**Task objective**
Would you please write out each of the entries below exactly, omitting pictures?

- - - -

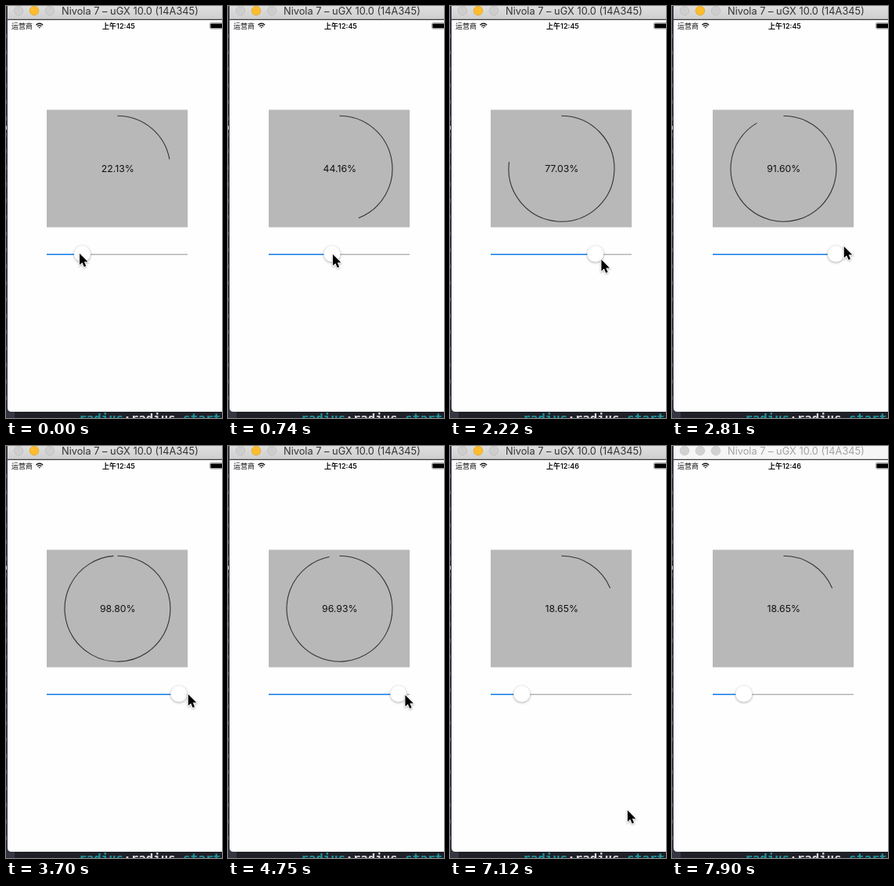
Animation of 276x526 px, one loop 8 s. Source, as an HTML page:

```html
<!DOCTYPE html>
<html>
<head>
<meta charset="utf-8">
<style>
  html, body { margin: 0; width: 100%; height: 100%; overflow: hidden; background: #1f2028; }
  svg { display: block; font-family: Inter, "Noto Sans CJK SC", "Noto Sans CJK", sans-serif; }
  .code { font: bold 15.8px "DejaVu Sans Mono", monospace; fill: #1b939b; }
  #knob { filter: drop-shadow(0 1.5px 1.5px rgba(0, 0, 0, .3)); }
  #cursor { filter: drop-shadow(0 1px 1px rgba(0, 0, 0, .3)); paint-order: stroke; }
  #title { font-size: 12.8px; fill: #333; }
  #bar { fill: url(#active); }
  .light { fill: #cecece; stroke: #bababa; stroke-width: .7; }
  .minimize { fill: #fdbd2d; stroke: #dfa023; }
  .inactive #bar { fill: #f6f6f6; }
  .inactive #title { fill: #a2a2a2; }
  .inactive .light { fill: #d2d2d2; stroke: #c4c4c4; }
</style>
</head>
<body>
<svg id="stage" width="276" height="526" viewBox="0 0 276 526">
  <defs>
    <linearGradient id="active" x2="0" y2="1">
      <stop stop-color="#dedede"/><stop offset="1" stop-color="#cfcfcf"/>
    </linearGradient>
  </defs>

  <!-- editor behind the window -->
  <path d="M0 0H11V526H0Z" fill="#353641"/>
  <path d="M.5 36V510" stroke="#5c5d68" stroke-dasharray="5 16"/>
  <path d="M.5 153v5" stroke="#ddd"/>
  <text class="code" x="93.2" y="531.5">radius<tspan fill="#d8d8d8">:radius</tspan> start</text>

  <!-- simulator window -->
  <path d="M2 17H276V518H7Q2 518 2 513Z" fill="#fefefe"/>
  <path id="bar" d="M2 0H276V17H2Z"/>
  <path d="M2 17.3H276" stroke="#3c3c3e" stroke-width="1.2"/>
  <circle class="light" cx="16" cy="6" r="5.8"/>
  <circle class="light minimize" cx="36" cy="6" r="5.8"/>
  <circle class="light" cx="56" cy="6" r="5.8"/>
  <text id="title" x="71" y="11">Nivola 7 – uGX 10.0 (14A345)</text>

  <!-- status bar -->
  <text x="7" y="28.7" font-size="9" fill="#111">运营商</text>
  <g fill="none" stroke="#111" stroke-width="1.3">
    <path d="M38.4 24.2Q42.8 20.4 47.2 24.2M40.2 26Q42.8 23.7 45.4 26"/>
    <path d="M41.4 26.9H44.2L42.8 28.6Z" fill="#111" stroke="none"/>
  </g>
  <text id="clock" x="144" y="28.7" font-size="9" font-weight="600" text-anchor="middle" fill="#111"></text>
  <rect x="260.5" y="21.5" width="20" height="7.6" rx="1.6" fill="#fff" stroke="#8a8a8a" stroke-width=".8"/>
  <rect x="261.4" y="22.4" width="20" height="5.8" rx=".8"/>

  <!-- progress view -->
  <path d="M52 132.5H232.2V282.5H52Z" fill="#b8b8b8"/>
  <path id="arc" fill="none" stroke="#333" stroke-width="1.1"/>
  <text id="label" x="142.8" y="212.3" font-size="12.3" text-anchor="middle" fill="#111"></text>

  <!-- slider -->
  <path d="M52 317.2H232" stroke="#b5b5b5" stroke-width="1.5"/>
  <path id="track" stroke="#1b84ee" stroke-width="1.5"/>
  <circle id="knob" cy="316.4" r="10.6" fill="#fff" stroke="#000" stroke-opacity=".1" stroke-width=".4"/>

  <path id="cursor" d="M0 0V14.6L3.4 11.5L5.8 17L8.2 16L5.9 10.6H10.5Z" stroke="#fff" stroke-width="1.8"/>
</svg>
<script>
const LOOP = 8000, STEP = 148.2;
const TURN = 31, RELEASE = 45, GONE = 51, CLOCK_TICK = 36, BLUR = 7895;
const $ = id => document.getElementById(id);
const easeOut = (u, power) => 1 - (1 - u) ** power;

// key points of the drag: [step, percent, cursor y]
const drag = [
  [0, 22.13, 316], [10, 66.19, 318], [16, 79.2, 325], [19, 91.6, 307], [25, 98.8, 317],
  [28, 98.8, 317], [30, 100, 318], [32, 96.93, 318], [39, 35.86, 326], [43, 18.65, 328]
];

function dragAt(step) {
  const n = drag.findIndex(k => k[0] > step);
  if (n < 0) return drag.at(-1).slice(1);
  const a = drag[n - 1], b = drag[n];
  const u = (step - a[0]) / (b[0] - a[0]);
  return [1, 2].map(i => a[i] + (b[i] - a[i]) * u);
}

function arcPath(percent) {
  const cx = 142.5, cy = 207.7, r = 67.5;
  const angle = Math.min(percent / 100, .9999) * 2 * Math.PI;
  const x = cx + r * Math.sin(angle), y = cy - r * Math.cos(angle);
  return `M${cx} ${cy - r}A${r} ${r} 0 ${+(percent > 50)} 1 ${x} ${y}`;
}

function draw() {
  const t = performance.now() % LOOP;
  const step = Math.floor((t + 8) / STEP);
  const [percent, dragY] = dragAt(step);
  const knobX = 61.8 + 1.611 * percent;

  // the pointer runs a little faster than the knob, then leaves downwards
  const leave = Math.min(Math.max((step - RELEASE) / (GONE - RELEASE), 0), 1);
  const x = 54 + 1.81 * percent - (step > TURN ? 3 : 0) + 157 * easeOut(leave, 3.4);
  const y = dragY + 212 * easeOut(leave, 1.5);

  $("arc").setAttribute("d", arcPath(percent));
  $("label").textContent = percent.toFixed(2) + "%";
  $("track").setAttribute("d", `M52 317.2H${knobX}`);
  $("knob").setAttribute("cx", knobX);
  $("cursor").setAttribute("transform", `translate(${x} ${y})`);
  $("clock").textContent = step < CLOCK_TICK ? "上午12:45" : "上午12:46";
  $("stage").classList.toggle("inactive", t >= BLUR);
  requestAnimationFrame(draw);
}
draw();
</script>
</body>
</html>
```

- - - -

**Exercise response**
Animation of 276x526 px, one loop 8 s. Source, as an HTML page:

```html
<!DOCTYPE html>
<html>
<head>
<meta charset="utf-8">
<style>
  html, body { margin: 0; width: 100%; height: 100%; overflow: hidden; background: #1f2028; }
  svg { display: block; font-family: Inter, "Noto Sans CJK SC", "Noto Sans CJK", sans-serif; }
  .code { font: bold 15.8px "DejaVu Sans Mono", monospace; fill: #1b939b; }
  #knob { filter: drop-shadow(0 1.5px 1.5px rgba(0, 0, 0, .3)); }
  #cursor { filter: drop-shadow(0 1px 1px rgba(0, 0, 0, .3)); paint-order: stroke; }
  #title { font-size: 12.8px; fill: #333; }
  #bar { fill: url(#active); }
  .light { fill: #cecece; stroke: #bababa; stroke-width: .7; }
  .minimize { fill: #fdbd2d; stroke: #dfa023; }
  .inactive #bar { fill: #f6f6f6; }
  .inactive #title { fill: #a2a2a2; }
  .inactive .light { fill: #d2d2d2; stroke: #c4c4c4; }
</style>
</head>
<body>
<svg id="stage" width="276" height="526" viewBox="0 0 276 526">
  <defs>
    <linearGradient id="active" x2="0" y2="1">
      <stop stop-color="#dedede"/><stop offset="1" stop-color="#cfcfcf"/>
    </linearGradient>
  </defs>

  <!-- editor behind the window -->
  <path d="M0 0H11V526H0Z" fill="#353641"/>
  <path d="M.5 36V510" stroke="#5c5d68" stroke-dasharray="5 16"/>
  <path d="M.5 153v5" stroke="#ddd"/>
  <text class="code" x="93.2" y="531.5">radius<tspan fill="#d8d8d8">:radius</tspan> start</text>

  <!-- simulator window -->
  <path d="M2 17H276V518H7Q2 518 2 513Z" fill="#fefefe"/>
  <path id="bar" d="M2 0H276V17H2Z"/>
  <path d="M2 17.3H276" stroke="#3c3c3e" stroke-width="1.2"/>
  <circle class="light" cx="16" cy="6" r="5.8"/>
  <circle class="light minimize" cx="36" cy="6" r="5.8"/>
  <circle class="light" cx="56" cy="6" r="5.8"/>
  <text id="title" x="71" y="11">Nivola 7 – uGX 10.0 (14A345)</text>

  <!-- status bar -->
  <text x="7" y="28.7" font-size="9" fill="#111">运营商</text>
  <g fill="none" stroke="#111" stroke-width="1.3">
    <path d="M38.4 24.2Q42.8 20.4 47.2 24.2M40.2 26Q42.8 23.7 45.4 26"/>
    <path d="M41.4 26.9H44.2L42.8 28.6Z" fill="#111" stroke="none"/>
  </g>
  <text id="clock" x="144" y="28.7" font-size="9" font-weight="600" text-anchor="middle" fill="#111"></text>
  <rect x="260.5" y="21.5" width="20" height="7.6" rx="1.6" fill="#fff" stroke="#8a8a8a" stroke-width=".8"/>
  <rect x="261.4" y="22.4" width="20" height="5.8" rx=".8"/>

  <!-- progress view -->
  <path d="M52 132.5H232.2V282.5H52Z" fill="#b8b8b8"/>
  <path id="arc" fill="none" stroke="#333" stroke-width="1.1"/>
  <text id="label" x="142.8" y="212.3" font-size="12.3" text-anchor="middle" fill="#111"></text>

  <!-- slider -->
  <path d="M52 317.2H232" stroke="#b5b5b5" stroke-width="1.5"/>
  <path id="track" stroke="#1b84ee" stroke-width="1.5"/>
  <circle id="knob" cy="316.4" r="10.6" fill="#fff" stroke="#000" stroke-opacity=".1" stroke-width=".4"/>

  <path id="cursor" d="M0 0V14.6L3.4 11.5L5.8 17L8.2 16L5.9 10.6H10.5Z" stroke="#fff" stroke-width="1.8"/>
</svg>
<script>
const LOOP = 8000, STEP = 148.2;
const TURN = 31, RELEASE = 45, GONE = 51, CLOCK_TICK = 36, BLUR = 7895;
const $ = id => document.getElementById(id);
const easeOut = (u, power) => 1 - (1 - u) ** power;

// key points of the drag: [step, percent, cursor y]
const drag = [
  [0, 22.13, 316], [10, 66.19, 318], [16, 79.2, 325], [19, 91.6, 307], [25, 98.8, 317],
  [28, 98.8, 317], [30, 100, 318], [32, 96.93, 318], [39, 35.86, 326], [43, 18.65, 328]
];

function dragAt(step) {
  const n = drag.findIndex(k => k[0] > step);
  if (n < 0) return drag.at(-1).slice(1);
  const a = drag[n - 1], b = drag[n];
  const u = (step - a[0]) / (b[0] - a[0]);
  return [1, 2].map(i => a[i] + (b[i] - a[i]) * u);
}

function arcPath(percent) {
  const cx = 142.5, cy = 207.7, r = 67.5;
  const angle = Math.min(percent / 100, .9999) * 2 * Math.PI;
  const x = cx + r * Math.sin(angle), y = cy - r * Math.cos(angle);
  return `M${cx} ${cy - r}A${r} ${r} 0 ${+(percent > 50)} 1 ${x} ${y}`;
}

function draw() {
  const t = performance.now() % LOOP;
  const step = Math.floor((t + 8) / STEP);
  const [percent, dragY] = dragAt(step);
  const knobX = 61.8 + 1.611 * percent;

  // the pointer runs a little faster than the knob, then leaves downwards
  const leave = Math.min(Math.max((step - RELEASE) / (GONE - RELEASE), 0), 1);
  const x = 54 + 1.81 * percent - (step > TURN ? 3 : 0) + 157 * easeOut(leave, 3.4);
  const y = dragY + 212 * easeOut(leave, 1.5);

  $("arc").setAttribute("d", arcPath(percent));
  $("label").textContent = percent.toFixed(2) + "%";
  $("track").setAttribute("d", `M52 317.2H${knobX}`);
  $("knob").setAttribute("cx", knobX);
  $("cursor").setAttribute("transform", `translate(${x} ${y})`);
  $("clock").textContent = step < CLOCK_TICK ? "上午12:45" : "上午12:46";
  $("stage").classList.toggle("inactive", t >= BLUR);
  requestAnimationFrame(draw);
}
draw();
</script>
</body>
</html>
```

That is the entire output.